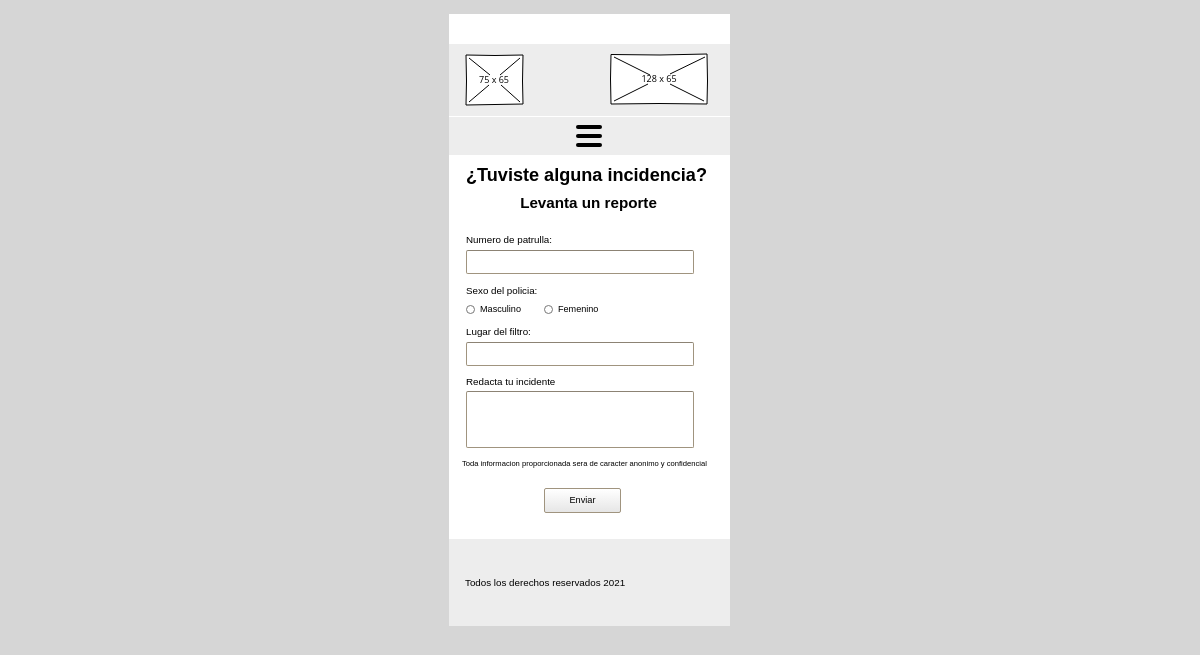
<!DOCTYPE html>
<html lang="es">
<head>
<meta charset="utf-8">
<title>Reporte de incidencias</title>
<style>
:root {
  --backdrop: #d6d6d6;
  --paper: #ffffff;
  --band: #ededed;
  --ink: #000000;
  --field-border: #a0947f;
  --field-border-top: #8c8374;
  --radio-border: #777777;
}
* { box-sizing: border-box; margin: 0; padding: 0; }
html, body { width: 1200px; height: 655px; overflow: hidden; }
body {
  background: var(--backdrop);
  color: var(--ink);
  font-family: "Liberation Sans", Arial, sans-serif;
  font-size: 9.8px;
  padding: 14px 0 0 449px;
}
.screen {
  width: 281px;
  height: 612px;
  background: var(--paper);
  display: flex;
  flex-direction: column;
  padding-top: 30px;
}
.logo-bar {
  height: 72px;
  background: var(--band);
  display: flex;
  justify-content: space-between;
  align-items: flex-start;
  padding: 9px 22px 0 16px;
}
.logo-bar svg { display: block; }
.logo-bar text { font: 9px "Open Sans", "Noto Sans", sans-serif; text-anchor: middle; fill: var(--ink); }
.frame { fill: var(--paper); stroke: var(--ink); stroke-linejoin: round; }
.cross { fill: none; stroke: var(--ink); }
.menu-bar {
  height: 38px;
  margin-top: 1px;
  background: var(--band);
  display: flex;
  justify-content: center;
  padding: 8px 2px 0 0;
}
.menu-icon { width: 26px; height: 22px; fill: var(--ink); }
.report { height: 384px; padding: 10px 20px 0 17px; white-space: nowrap; }
h1 { font-size: 18.1px; line-height: 20px; }
h2 { font-size: 15.2px; line-height: 18px; margin: 9px 0 22px 1px; text-align: center; }
.label { line-height: 12px; }
.field {
  width: 228px;
  height: 24px;
  margin: 4px 0 11px;
  border: 1px solid var(--field-border);
  border-top-color: var(--field-border-top);
  border-radius: 2px;
  background: var(--paper);
}
.field-place { margin-bottom: 10px; }
.field-message { height: 57px; margin: 3px 0 11px; }
.options { display: flex; margin: 6px 0 11px; gap: 23px; font-size: 9.1px; line-height: 12px; }
.option { display: flex; align-items: center; gap: 5px; }
.radio {
  width: 9px;
  height: 9px;
  border: 1px solid var(--radio-border);
  border-radius: 50%;
  background: var(--paper);
}
.privacy { margin-left: -4px; font-size: 7.6px; line-height: 10px; }
.send {
  display: block;
  width: 77px;
  height: 25px;
  margin: 19px 0 0 78px;
  border: 1px solid var(--field-border);
  border-radius: 2px;
  background: linear-gradient(#ffffff, #e6e6e6);
  color: var(--ink);
  font-size: 9.2px;
  line-height: 23px;
  text-align: center;
  text-decoration: none;
}
.legal { height: 87px; background: var(--band); padding: 37px 16px 0; line-height: 13px; }
</style>
</head>
<body>
<div class="screen">
  <header>
    <div class="logo-bar">
      <svg width="60" height="54" viewBox="0 0 60 54" role="img" aria-label="Espacio para logotipo, 75 x 65">
        <path class="frame" d="M1 2 30 2.5 58 2 57.5 28 58 51 30 51.5 1 52 1.5 28Z"/>
        <path class="cross" d="M4 5 25 22M36 32 55 49M55 5 35 22M24 32 4 49"/>
        <text x="29" y="30">75 x 65</text>
      </svg>
      <svg width="98" height="54" viewBox="0 0 98 54" role="img" aria-label="Espacio para logotipo, 128 x 65">
        <path class="frame" d="M1 1.5 50 2 97 1 97.5 28 97 51 49 50.5 1 51 .5 26Z"/>
        <path class="cross" d="M4 4 40 22M60 31 94 48M95 4 60 21M38 31 4 48"/>
        <text x="49" y="29">128 x 65</text>
      </svg>
    </div>
    <nav class="menu-bar">
      <svg class="menu-icon" viewBox="0 0 26 22" role="img" aria-label="Menú">
        <rect width="26" height="4" rx="2"/>
        <rect y="9" width="26" height="4" rx="2"/>
        <rect y="18" width="26" height="4" rx="2"/>
      </svg>
    </nav>
  </header>
  <main class="report">
    <h1>¿Tuviste alguna incidencia?</h1>
    <h2>Levanta un reporte</h2>
    <p class="label">Numero de patrulla:</p>
    <div class="field"></div>
    <p class="label">Sexo del policia:</p>
    <div class="options">
      <span class="option"><span class="radio"></span>Masculino</span>
      <span class="option"><span class="radio"></span>Femenino</span>
    </div>
    <p class="label">Lugar del filtro:</p>
    <div class="field field-place"></div>
    <p class="label">Redacta tu incidente</p>
    <div class="field field-message"></div>
    <p class="privacy">Toda informacion proporcionada sera de caracter anonimo y confidencial</p>
    <a class="send" href="#">Enviar</a>
  </main>
  <footer class="legal">Todos los derechos reservados 2021</footer>
</div>
</body>
</html>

# Problem statement
So that the copy stays exact, reproduce each record word for word and leave its images out.

# Problem solution
<!DOCTYPE html>
<html lang="es">
<head>
<meta charset="utf-8">
<title>Reporte de incidencias</title>
<style>
:root {
  --backdrop: #d6d6d6;
  --paper: #ffffff;
  --band: #ededed;
  --ink: #000000;
  --field-border: #a0947f;
  --field-border-top: #8c8374;
  --radio-border: #777777;
}
* { box-sizing: border-box; margin: 0; padding: 0; }
html, body { width: 1200px; height: 655px; overflow: hidden; }
body {
  background: var(--backdrop);
  color: var(--ink);
  font-family: "Liberation Sans", Arial, sans-serif;
  font-size: 9.8px;
  padding: 14px 0 0 449px;
}
.screen {
  width: 281px;
  height: 612px;
  background: var(--paper);
  display: flex;
  flex-direction: column;
  padding-top: 30px;
}
.logo-bar {
  height: 72px;
  background: var(--band);
  display: flex;
  justify-content: space-between;
  align-items: flex-start;
  padding: 9px 22px 0 16px;
}
.logo-bar svg { display: block; }
.logo-bar text { font: 9px "Open Sans", "Noto Sans", sans-serif; text-anchor: middle; fill: var(--ink); }
.frame { fill: var(--paper); stroke: var(--ink); stroke-linejoin: round; }
.cross { fill: none; stroke: var(--ink); }
.menu-bar {
  height: 38px;
  margin-top: 1px;
  background: var(--band);
  display: flex;
  justify-content: center;
  padding: 8px 2px 0 0;
}
.menu-icon { width: 26px; height: 22px; fill: var(--ink); }
.report { height: 384px; padding: 10px 20px 0 17px; white-space: nowrap; }
h1 { font-size: 18.1px; line-height: 20px; }
h2 { font-size: 15.2px; line-height: 18px; margin: 9px 0 22px 1px; text-align: center; }
.label { line-height: 12px; }
.field {
  width: 228px;
  height: 24px;
  margin: 4px 0 11px;
  border: 1px solid var(--field-border);
  border-top-color: var(--field-border-top);
  border-radius: 2px;
  background: var(--paper);
}
.field-place { margin-bottom: 10px; }
.field-message { height: 57px; margin: 3px 0 11px; }
.options { display: flex; margin: 6px 0 11px; gap: 23px; font-size: 9.1px; line-height: 12px; }
.option { display: flex; align-items: center; gap: 5px; }
.radio {
  width: 9px;
  height: 9px;
  border: 1px solid var(--radio-border);
  border-radius: 50%;
  background: var(--paper);
}
.privacy { margin-left: -4px; font-size: 7.6px; line-height: 10px; }
.send {
  display: block;
  width: 77px;
  height: 25px;
  margin: 19px 0 0 78px;
  border: 1px solid var(--field-border);
  border-radius: 2px;
  background: linear-gradient(#ffffff, #e6e6e6);
  color: var(--ink);
  font-size: 9.2px;
  line-height: 23px;
  text-align: center;
  text-decoration: none;
}
.legal { height: 87px; background: var(--band); padding: 37px 16px 0; line-height: 13px; }
</style>
</head>
<body>
<div class="screen">
  <header>
    <div class="logo-bar">
      <svg width="60" height="54" viewBox="0 0 60 54" role="img" aria-label="Espacio para logotipo, 75 x 65">
        <path class="frame" d="M1 2 30 2.5 58 2 57.5 28 58 51 30 51.5 1 52 1.5 28Z"/>
        <path class="cross" d="M4 5 25 22M36 32 55 49M55 5 35 22M24 32 4 49"/>
        <text x="29" y="30">75 x 65</text>
      </svg>
      <svg width="98" height="54" viewBox="0 0 98 54" role="img" aria-label="Espacio para logotipo, 128 x 65">
        <path class="frame" d="M1 1.5 50 2 97 1 97.5 28 97 51 49 50.5 1 51 .5 26Z"/>
        <path class="cross" d="M4 4 40 22M60 31 94 48M95 4 60 21M38 31 4 48"/>
        <text x="49" y="29">128 x 65</text>
      </svg>
    </div>
    <nav class="menu-bar">
      <svg class="menu-icon" viewBox="0 0 26 22" role="img" aria-label="Menú">
        <rect width="26" height="4" rx="2"/>
        <rect y="9" width="26" height="4" rx="2"/>
        <rect y="18" width="26" height="4" rx="2"/>
      </svg>
    </nav>
  </header>
  <main class="report">
    <h1>¿Tuviste alguna incidencia?</h1>
    <h2>Levanta un reporte</h2>
    <p class="label">Numero de patrulla:</p>
    <div class="field"></div>
    <p class="label">Sexo del policia:</p>
    <div class="options">
      <span class="option"><span class="radio"></span>Masculino</span>
      <span class="option"><span class="radio"></span>Femenino</span>
    </div>
    <p class="label">Lugar del filtro:</p>
    <div class="field field-place"></div>
    <p class="label">Redacta tu incidente</p>
    <div class="field field-message"></div>
    <p class="privacy">Toda informacion proporcionada sera de caracter anonimo y confidencial</p>
    <a class="send" href="#">Enviar</a>
  </main>
  <footer class="legal">Todos los derechos reservados 2021</footer>
</div>
</body>
</html>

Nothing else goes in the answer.